Agwu &  Njoku [Two Heads]

Agwu and Njoku are two separate entities whom are melded together. They are believed to have been twins of an ancient tribe of halflings and yet they could not have been more dissimilar. Agwu learned of medicine, the methods for healing the body and mind while Njoku studied the poisons, methods for spreading contagion among those whom he hunted. Legend says that Njoku planned to poison the sun itself so that he might always be able to hunt in the darkness. The Sun, having learned of this terrible plot, fused the two brothers as one so that they became one body, yet with two heads seated side by side. The two grew to despise one another, Agwu attempting to heal the contagion that his brother Njoku had set. The Sun had cursed them with double the lifespan as they were two souls and when they passed from this life to the next, they became one of the Gahouda. Njoku now remains to spread contagion and his brother is forever locked in a struggle against him to cure that which he sets loose. Njoku favors pranks, particularly malicious ones, while Agwu favors those whom selflessly help other halflings.

The Leba

The Leba are different from the Gahouda in that they are representations of aspects of the natural world. Wherein the Gahouda are believed to be powerful spirits of ancient Jungle Halflings embodying aspects of mortality, the Leba are believed to be powerful spirits of beings that predate known races. They are believed to be the creations of a higher being beyond mortal comprehension that passed to inhabit structures of the natural world.

Eyranaka [The Jungle]

This Leba is considered one of the most powerful beings in the beliefs of the Jungle Halfling pantheon. He is considered to live within the jungle itself, an ever present being that is largely neutral towards the happenings that take place among the residents of the jungle. The Ampuku [Mystfolk, Myconids, & Treants] are seen as his servants and is claimed to appear in visions like a vaguely humanoid shape made of vines and other tropical plants held together by some strange shimmering mist.

Kuvayia [The Kuvari River]

Kuvayia or as the halflings commonly river to her as, the wide river, dwells within what the villagers call the Kuvari river. This Leba presides over the wide river and is a Leba representing the waters of life to many of the Halfling Tribes that dwell closer to the river. Kuvayia is both the physical river and an entity worshiped. Kuvaiya is believed to be both benevolent and violent as the silt filled river offers life to those whom dwell close to it and is yet prone to flooding and filled with all manner of creatures. Kuvayia is believed to have once been a mortal whom sacrificed herself as the waters of the muddy, wide river threatened to swallow the world. She tied stones to her waist and plunged into the waters, this act of sacrifice imbuing the river with her spirit.

Azifaini [The Azifix Volcano]

Azifaini is the Leba of all fire whom resides within the volcano of Eyr. Azifaini rules over aspects of fire which is both scorching and comforting and is believed to be a very volatile Leba which requires the utmost respect or this androgynous entity will cover the whole of the world in scorching lava.

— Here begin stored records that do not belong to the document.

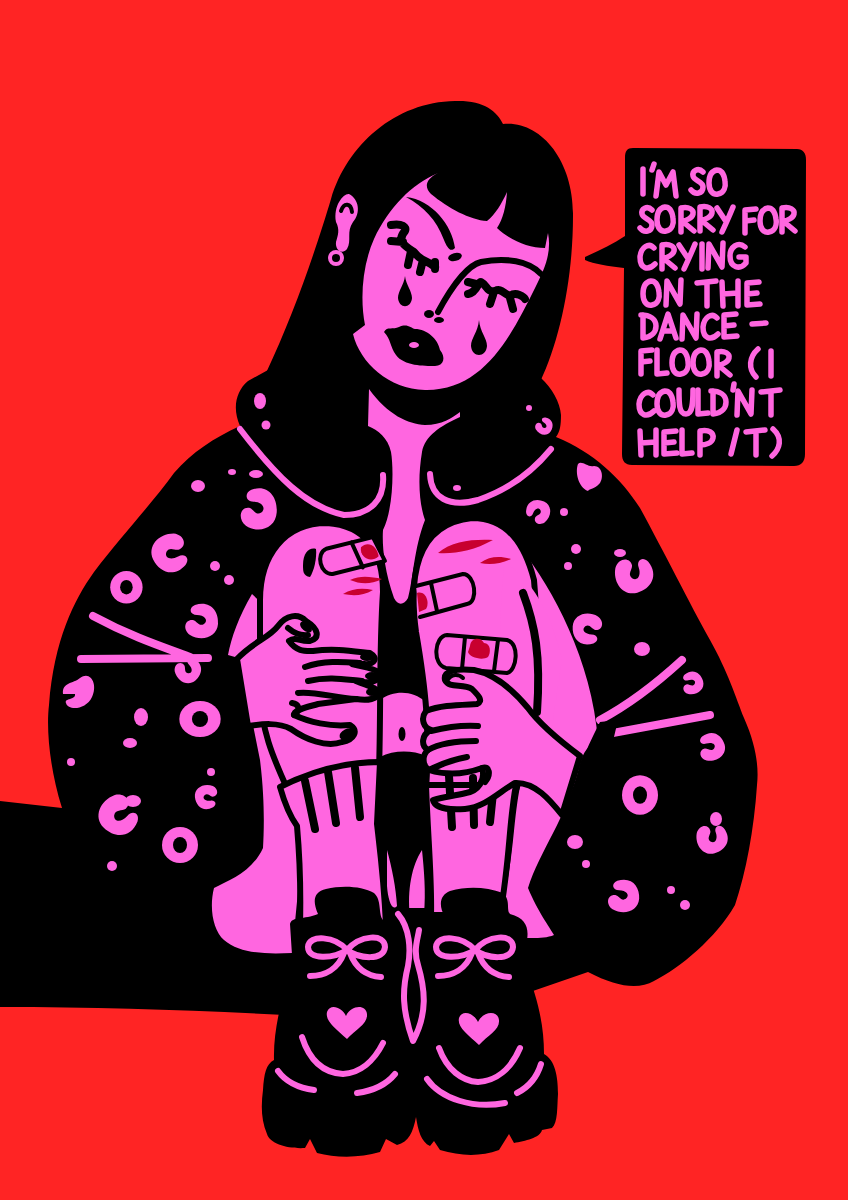
<!DOCTYPE html>
<html lang="en">
<head>
<meta charset="utf-8">
<title>Sorry for crying</title>
<style>
:root { --red: #ff2424; --ink: #000; --pink: #ff66e0; --blood: #c8002f; }
html, body { margin: 0; background: var(--red); overflow: hidden; }
.poster { display: block; width: 848px; height: 1200px; }
.ink { fill: var(--ink); }
.pink { fill: var(--pink); }
.blood { fill: var(--blood); }
.line, .glow { fill: none; stroke: var(--ink); stroke-width: 6; stroke-linecap: round; stroke-linejoin: round; }
.glow { stroke: var(--pink); }
.outlined { fill: var(--pink); stroke: var(--ink); stroke-width: 6; stroke-linejoin: round; stroke-linecap: round; }
.thin { stroke-width: 4; }
.thick { stroke-width: 8; }
</style>
</head>
<body>
<svg class="poster" viewBox="0 0 848 1200" xmlns="http://www.w3.org/2000/svg">
<defs>
  <path id="A" d="M0 25L8 0L16 24M3 17H13"/>
  <path id="C" d="M14 4C9-2 1 3 0 13C0 25 8 27 15 20"/>
  <path id="D" d="M2 1V24C12 23 15 17 15 12C15 5 9 1 0 1"/>
  <path id="E" d="M13 1L1 2V24L14 23M1 13L11 12"/>
  <path id="F" d="M12 1L1 2V25M1 13L10 12"/>
  <path id="G" d="M15 4C8-2 0 4 0 13C0 25 10 27 16 20V14H9"/>
  <path id="H" d="M0 1L1 25M16 0V25M1 13L16 12"/>
  <path id="I" d="M1 0V25"/>
  <path id="L" d="M1 0V24L11 23"/>
  <path id="M" d="M0 25L3 1L10 14L17 1L20 25"/>
  <path id="N" d="M0 25L1 1L14 24L15 0"/>
  <path id="O" d="M8 0C2 1 0 7 0 13C0 21 4 25 9 24C15 23 17 17 16 11C15 4 12 0 8 0Z"/>
  <path id="P" d="M1 25V1C10-1 15 3 14 8C13 13 7 15 1 15"/>
  <path id="R" d="M1 25V1C9-1 14 3 13 7C12 11 6 14 2 14L14 24"/>
  <path id="S" d="M12 3C7-2 1 2 2 7C3 12 12 12 12 18C12 25 4 26 0 21"/>
  <path id="T" d="M0 2L19 0M10 1V25"/>
  <path id="U" d="M0 0C0 14 0 24 7 24C14 24 14 12 14 0"/>
  <path id="Y" d="M0 1L8 13M16 0C12 10 9 16 5 25"/>
  <g id="ring-spot"><ellipse class="pink" rx="18" ry="18"/><ellipse class="ink" rx="7" ry="8"/></g>
  <path id="hook-spot" class="pink" d="M-6-16C9-21 18-10 17 3C16 16 1 21-11 14C-19 8-16-2-8-1C-4 0-2 6 3 3C8-1 3-6-4-6C-11-6-13-13-6-16Z"/>
  <path id="heart" class="pink" d="M0 18C-12 7-22 0-20-9C-17-18-5-14-1-5C4-16 19-17 20-7C21 3 9 8 0 18Z"/>
  <g id="bow" class="glow">
    <path d="M0 0C-12-14-38-16-39-3C-39 10-14 9 0 0C13-15 38-17 38-3C37 11 12 9 0 0"/>
    <path d="M-3 3C-9 19-22 26-37 26M3 3C9 19 20 26 34 27"/>
  </g>
</defs>

<rect width="848" height="1200" fill="var(--red)"/>

<g id="coat">
  <path class="ink" d="M0 801L62 808C50 770 46 730 49 705C54 640 74 600 94 572C122 535 150 506 174 473C192 452 214 438 240 426C232 408 236 391 248 381L268 370L541 378C552 388 560 402 561 415C561 425 560 432 556 437C594 453 620 477 640 508C664 552 690 604 710 640C728 672 736 698 744 718C756 745 759 767 757 785C754 830 746 872 735 905C716 938 680 968 654 981C638 990 617 987 588 972L530 992L285 1015C190 1010 100 1007 0 1007Z"/>
  <g class="glow">
    <path d="M240 429C276 476 306 507 344 515C370 515 385 500 383 475"/>
    <path d="M430 474C431 498 449 508 478 500C508 490 532 472 551 449"/>
    <path class="thick" d="M93 616C130 636 160 646 190 657M81 659L208 658"/>
    <path class="thick" d="M600 720C630 704 658 682 682 660M602 735L710 715"/>
  </g>
</g>

<g id="spots">
  <use href="#ring-spot" x="126" y="588" transform="translate(13 58) scale(.9)"/>
  <use href="#ring-spot" transform="translate(200 719) scale(1.15 1)"/>
  <use href="#ring-spot" transform="translate(180 845)"/>
  <use href="#ring-spot" transform="translate(640 795) scale(1 1.1)"/>
  <use href="#hook-spot" transform="translate(258 509) scale(1.1 1.2)"/>
  <use href="#hook-spot" transform="translate(171 553) rotate(150) scale(1.1)"/>
  <use href="#hook-spot" transform="translate(201 621)"/>
  <use href="#hook-spot" transform="translate(188 670) rotate(45) scale(.75)"/>
  <use href="#hook-spot" transform="translate(119 815) rotate(130) scale(1.15)"/>
  <use href="#hook-spot" transform="translate(207 797) rotate(170) scale(.7)"/>
  <use href="#hook-spot" transform="translate(538 512) rotate(-70) scale(.7)"/>
  <use href="#hook-spot" transform="translate(588 629) rotate(180) scale(.9)"/>
  <use href="#hook-spot" transform="translate(634 574) rotate(70) scale(1.1)"/>
  <use href="#hook-spot" transform="translate(692 683) rotate(-20) scale(.65)"/>
  <use href="#hook-spot" transform="translate(711 747) rotate(-20) scale(.8)"/>
  <use href="#hook-spot" transform="translate(712 838) rotate(70) scale(.9)"/>
  <use href="#hook-spot" transform="translate(623 896) scale(.95)"/>
  <use href="#hook-spot" transform="translate(544 426) rotate(30) scale(.5)"/>
  <g class="pink">
    <path d="M63 694C62 682 73 684 80 678C91 670 98 685 92 697C86 710 68 711 66 703C64 698 76 700 75 694Z"/>
    <path d="M578 464C582 460 588 468 594 466C602 466 604 477 600 483C594 490 590 488 588 491C578 487 575 472 578 464Z"/>
    <ellipse cx="260" cy="401" rx="6" ry="8"/><circle cx="266" cy="425" r="4.5"/>
    <ellipse cx="198" cy="486" rx="7" ry="6"/><ellipse cx="232" cy="472" rx="4" ry="3"/><ellipse cx="256" cy="474" rx="7" ry="4"/>
    <circle cx="215" cy="566" r="5"/><circle cx="229" cy="580" r="5"/>
    <ellipse cx="141" cy="717" rx="7" ry="9"/><ellipse cx="130" cy="743" rx="7" ry="5"/><circle cx="71" cy="762" r="4"/>
    <ellipse cx="133" cy="801" rx="8" ry="6"/><circle cx="211" cy="772" r="4"/><circle cx="112" cy="866" r="5"/>
    <circle cx="529" cy="408" r="3"/><ellipse cx="457" cy="488" rx="4" ry="3"/>
    <circle cx="564" cy="512" r="4"/><circle cx="576" cy="549" r="5"/><circle cx="568" cy="566" r="4"/><ellipse cx="620" cy="553" rx="6" ry="4"/>
    <ellipse cx="642" cy="649" rx="8" ry="7"/><ellipse cx="575" cy="842" rx="8" ry="7"/><circle cx="586" cy="864" r="4"/>
    <ellipse cx="716" cy="819" rx="6" ry="7"/><circle cx="671" cy="890" r="4"/><circle cx="685" cy="905" r="5"/>
  </g>
</g>

<g id="head">
  <path class="ink" d="M266 373C294 314 317 246 331 199C347 145 395 102 455 101C483 100 497 111 503 124C540 120 574 160 573 216C573 278 560 340 540 382L462 414L368 404Z"/>
  <path class="pink" d="M438 173C424 180 425 188 431 194C448 208 470 220 487 221C495 215 502 203 507 192C506 207 503 219 497 228C510 240 528 248 545 248L548 233C552 253 544 270 536 286C512 334 485 391 425 390C389 389 360 363 353 334L365 325C360 300 362 266 374 239C389 207 412 184 438 173Z"/>
  <path class="pink" d="M336 222C333 205 344 193 349 194C359 199 361 213 353 222C346 232 352 240 347 249C342 255 335 250 336 242C338 235 340 230 336 222Z"/>
  <path class="line thin" d="M341 211C344 202 351 203 352 212"/>
  <circle class="glow thin" cx="336" cy="258" r="6"/>
  <g id="face">
    <path class="ink" d="M406 197C432 200 452 225 455 248C450 253 447 247 444 240C436 219 424 207 406 197Z"/>
    <path class="line" d="M438 312C452 286 468 265 481 262C506 257 529 261 541 274"/>
    <ellipse class="ink" cx="455" cy="257" rx="7" ry="4" transform="rotate(-15 455 257)"/>
    <path class="line thick" d="M391 225C402 223 407 227 405 231C396 241 405 246 414 252C421 262 427 260 435 267M391 241L403 242M408 265L411 251M420 272L423 260M435 262V269"/>
    <path class="line thick" d="M468 294C478 292 477 282 481 282C487 285 487 293 495 291C501 288 503 293 510 296C516 291 524 297 525 299M490 304L493 295M513 309L510 298M468 282L476 284"/>
    <path class="ink" d="M405 276C406 285 412 291 412 298C411 309 399 309 398 298C398 291 404 285 405 276ZM479 320C480 332 487 338 487 346C486 358 472 358 471 346C471 338 478 332 479 320Z"/>
    <ellipse class="ink" cx="429" cy="314" rx="5" ry="4"/><ellipse class="ink" cx="439" cy="320" rx="5" ry="3"/>
    <path class="ink" d="M384 332C387 326 393 330 399 327C407 323 411 328 415 329C427 329 438 339 440 350C446 357 444 366 435 366C424 366 404 366 396 355C390 347 391 339 384 332Z"/>
    <ellipse class="pink" cx="414" cy="345" rx="5" ry="3"/>
  </g>
</g>

<g id="torso">
  <path class="pink" d="M369 389C388 415 408 424 425 425C442 425 452 418 460 412V417C440 426 425 436 422 452C417 482 420 506 425 520C414 548 413 580 408 598C404 605 398 606 394 598C384 570 382 545 383 530C393 510 394 470 391 452C388 438 378 430 368 426Z"/>
  <path class="pink" d="M380 700C394 690 412 690 426 702V756C412 750 394 750 380 757Z"/>
  <ellipse class="ink" cx="402" cy="734" rx="3.5" ry="7"/>
</g>

<g id="legs">
  <path class="pink" d="M252 594C239 616 231 638 228 655L235 657L246 690L260 760C265 800 264 830 263 848C252 872 230 880 214 888C209 908 213 930 224 940C240 954 266 954 292 953L302 850L300 640Z"/>
  <path class="pink" d="M522 550C552 588 592 660 598 741C589 744 583 752 580 764C566 820 540 850 528 888C538 912 549 926 554 935C545 939 530 938 524 938L490 930V640Z"/>
  <path class="outlined" d="M286 786C273 757 261 730 260 690V600C260 556 284 523 327 523C370 526 383 556 383 592C379 650 381 710 379 770Z"/>
  <path class="outlined" d="M426 790C430 730 426 690 416 632C409 580 414 524 472 518C508 518 525 545 534 580C540 650 538 720 516 790Z"/>
  <path class="pink" d="M504 562C525 572 552 610 562 660L550 740L512 790L500 620Z"/>
  <path class="line thick" d="M523 593C535 625 541 655 537 712"/>
  <path class="line" d="M518 782C510 815 512 850 501 898"/>
  <path class="ink" d="M303 565C303 552 310 547 316 549C317 558 314 571 310 577C303 576 303 571 303 565Z"/>
  <path class="blood" d="M438 553C452 541 473 539 493 540C473 551 455 554 438 553ZM480 563C490 556 500 556 511 559C500 564 490 565 480 563ZM350 580C361 575 371 577 382 579C370 585 360 584 350 580ZM343 594C353 588 363 588 373 590C363 596 353 596 343 594Z"/>
</g>

<g id="plasters">
  <g transform="translate(351 557) rotate(-14)"><path class="outlined thin" d="M-22-14H26L32 12H-22C-34 10-34-12-22-14Z"/><path class="blood" d="M12-7C20-12 28-5 27 6C18 11 8 3 12-7Z"/><path class="line thin" d="M4-14L9 13"/></g>
  <path class="outlined thin" d="M416 586L463 574C475 574 479 602 467 604L420 617"/>
  <path class="blood" d="M417 593C426 590 430 603 426 609L419 612Z"/><path class="line thin" d="M431 583L437 611"/>
  <path class="outlined thin" d="M447 635L507 640C520 643 517 671 507 673L446 668C432 665 434 636 447 635Z"/>
  <path class="line thin" d="M465 637L462 669M498 640L494 671"/><path class="blood" d="M470 646C471 637 481 637 484 643C491 643 491 653 488 657C482 661 469 657 468 652Z"/>
</g>

<g id="socks">
  <path class="outlined" d="M280 787C310 772 345 762 380 762L377 824C380 850 384 880 386 925H300C301 885 300 860 297 826C289 815 284 801 280 787Z"/>
  <path class="outlined" d="M426 785L516 785C509 820 510 860 500 915H431C432 880 428 840 426 785Z"/>
  <path class="line thick" d="M305 781L315 829M328 772L336 823M355 768L360 817M449 776L452 827M473 778L474 825M494 783L490 822"/>
  <path class="pink" d="M387 850C392 868 396 888 397 906C392 912 388 900 387 886ZM422 850C412 865 407 890 410 916L424 914C426 892 424 870 422 850Z"/>
</g>

<g id="hands">
  <path class="outlined" d="M237 659C254 641 269 638 278 626C286 615 298 613 306 621C319 629 320 638 310 641C300 642 296 636 289 641C297 652 305 651 313 651C334 648 352 651 370 653C379 658 374 665 364 664L352 664C363 667 374 668 378 672C380 680 374 683 364 682L356 681C367 686 377 687 378 693C378 699 368 701 356 699L318 704C304 708 294 710 294 715C309 722 330 727 350 725C359 731 354 740 342 742C326 748 305 739 291 729C278 722 262 724 248 726Z"/>
  <path class="line" d="M288 628C294 633 300 636 308 635M305 667C325 660 345 662 360 663M308 681C330 676 348 680 362 681M298 693C315 691 335 698 356 699M294 715C302 709 298 704 292 703"/>
  <g class="ink"><ellipse cx="367" cy="657" rx="7" ry="4"/><ellipse cx="372" cy="676" rx="7" ry="4"/><ellipse cx="372" cy="692" rx="6" ry="4"/><ellipse cx="347" cy="734" rx="8" ry="5" transform="rotate(-25 347 734)"/><ellipse cx="306" cy="627" rx="7" ry="4" transform="rotate(40 306 627)"/></g>
  <path class="outlined" d="M580 756C556 738 538 722 528 708C513 690 495 674 474 670C456 668 443 671 445 680C449 689 463 683 472 689C478 695 484 701 477 704C459 705 441 705 426 711C420 719 424 728 431 730C421 735 421 746 428 750C422 755 422 766 429 770C445 775 463 775 482 768C486 780 478 791 466 793C454 796 443 797 433 800C435 809 452 810 465 809C486 807 500 791 515 783C535 782 550 800 562 815Z"/>
  <path class="line" d="M431 731C447 727 462 725 478 726M428 750C442 742 460 741 476 741M429 770C445 762 456 759 467 757M482 768C490 765 491 775 485 782"/>
  <path class="line thin" d="M447 681C451 673 459 674 463 678"/>
  <path class="ink" d="M600 722C590 742 584 754 580 770C574 795 568 812 560 824L592 830L618 720Z"/>
</g>

<g id="shoes">
  <path class="ink" d="M290 924C292 916 304 920 318 914C312 900 314 892 326 889C342 885 362 886 374 893C382 900 378 914 383 920L394 919L400 908H428L432 920L445 917C438 905 440 895 450 891C468 886 486 887 503 893C511 900 506 910 510 914C526 918 529 928 527 940L526 968C538 1000 544 1025 544 1054C555 1060 558 1076 558 1094C557 1108 558 1122 552 1128L542 1130C540 1138 525 1141 514 1143L509 1134L499 1150C480 1157 460 1156 440 1150L434 1141L430 1146C421 1142 418 1130 416 1117C413 1132 409 1142 397 1145L386 1139L380 1152C360 1158 336 1158 317 1153L310 1139L305 1148C288 1149 270 1144 267 1134C261 1120 261 1105 263 1090C264 1074 266 1064 274 1060C273 1022 286 990 292 955Z"/>
  <path class="glow" d="M398 914C410 928 411 950 408 966C402 990 402 1010 413 1041C428 1013 425 989 418 965C413 950 418 938 419 930"/>
  <use href="#bow" x="347" y="950"/><use href="#bow" x="475" y="950"/>
  <use href="#heart" x="347" y="1021"/><use href="#heart" x="479" y="1027"/>
  <path class="glow" d="M302 1037C310 1062 325 1073 343 1074C360 1073 374 1061 383 1043M278 1071C286 1082 299 1088 314 1090M357 1093C372 1091 386 1085 395 1074M439 1048C447 1070 462 1081 478 1082C496 1081 511 1069 520 1048M427 1079C441 1099 473 1109 505 1103M517 1093C529 1087 537 1077 541 1064"/>
</g>

<g id="speech-bubble" role="img" aria-label="I'm so sorry for crying on the dance-floor (I could'nt help it)">
  <path class="ink" d="M633 148L797 149C803 149 806 153 806 160L805 454C805 462 801 466 794 466L632 465C625 465 622 461 622 454L624 268C608 266 594 264 585 260V257C600 250 613 244 625 236V158C625 151 627 148 633 148Z"/>
  <g class="glow" style="stroke-width:5.5">
    <use href="#I" x="642" y="169"/><path d="M654 164L652 170"/><use href="#M" x="656" y="171"/><use href="#S" x="691" y="169"/><use href="#O" x="709" y="170"/>
    <use href="#S" x="640" y="207"/><use href="#O" x="657" y="207"/><use href="#R" x="680" y="207"/><use href="#R" x="699" y="206"/><use href="#Y" x="717" y="207"/><use href="#F" x="744" y="208"/><use href="#O" x="760" y="208"/><use href="#R" x="781" y="207"/>
    <use href="#C" x="640" y="244"/><use href="#R" x="661" y="244"/><use href="#Y" x="679" y="244"/><use href="#I" x="701" y="244"/><use href="#N" x="708" y="243"/><use href="#G" x="730" y="243"/>
    <use href="#O" x="643" y="281"/><use href="#N" x="666" y="280"/><use href="#T" x="697" y="281"/><use href="#H" x="722" y="281"/><use href="#E" x="746" y="281"/>
    <use href="#D" x="641" y="314"/><use href="#A" x="660" y="314"/><use href="#N" x="682" y="314"/><use href="#C" x="703" y="314"/><use href="#E" x="723" y="313"/><path d="M752 324L766 323"/>
    <use href="#F" x="640" y="349"/><use href="#L" x="656" y="350"/><use href="#O" x="672" y="350"/><use href="#O" x="693" y="350"/><use href="#R" x="716" y="351"/><path d="M758 349C749 357 748 369 756 377"/><use href="#I" x="770" y="351"/>
    <use href="#C" x="639" y="391"/><use href="#O" x="657" y="391"/><use href="#U" x="679" y="390"/><use href="#L" x="697" y="390"/><use href="#D" x="711" y="390"/><path d="M734 384L733 390"/><use href="#N" x="737" y="390"/><use href="#T" x="761" y="390"/>
    <use href="#H" x="640" y="430"/><use href="#E" x="663" y="430"/><use href="#L" x="681" y="430"/><use href="#P" x="699" y="430"/><path d="M737 430L731 454"/><use href="#T" x="746" y="430"/><path d="M773 429C783 438 780 449 772 456"/>
  </g>
</g>
</svg>
</body>
</html>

Azifaini has appeared in the visions of shamans as both male and female.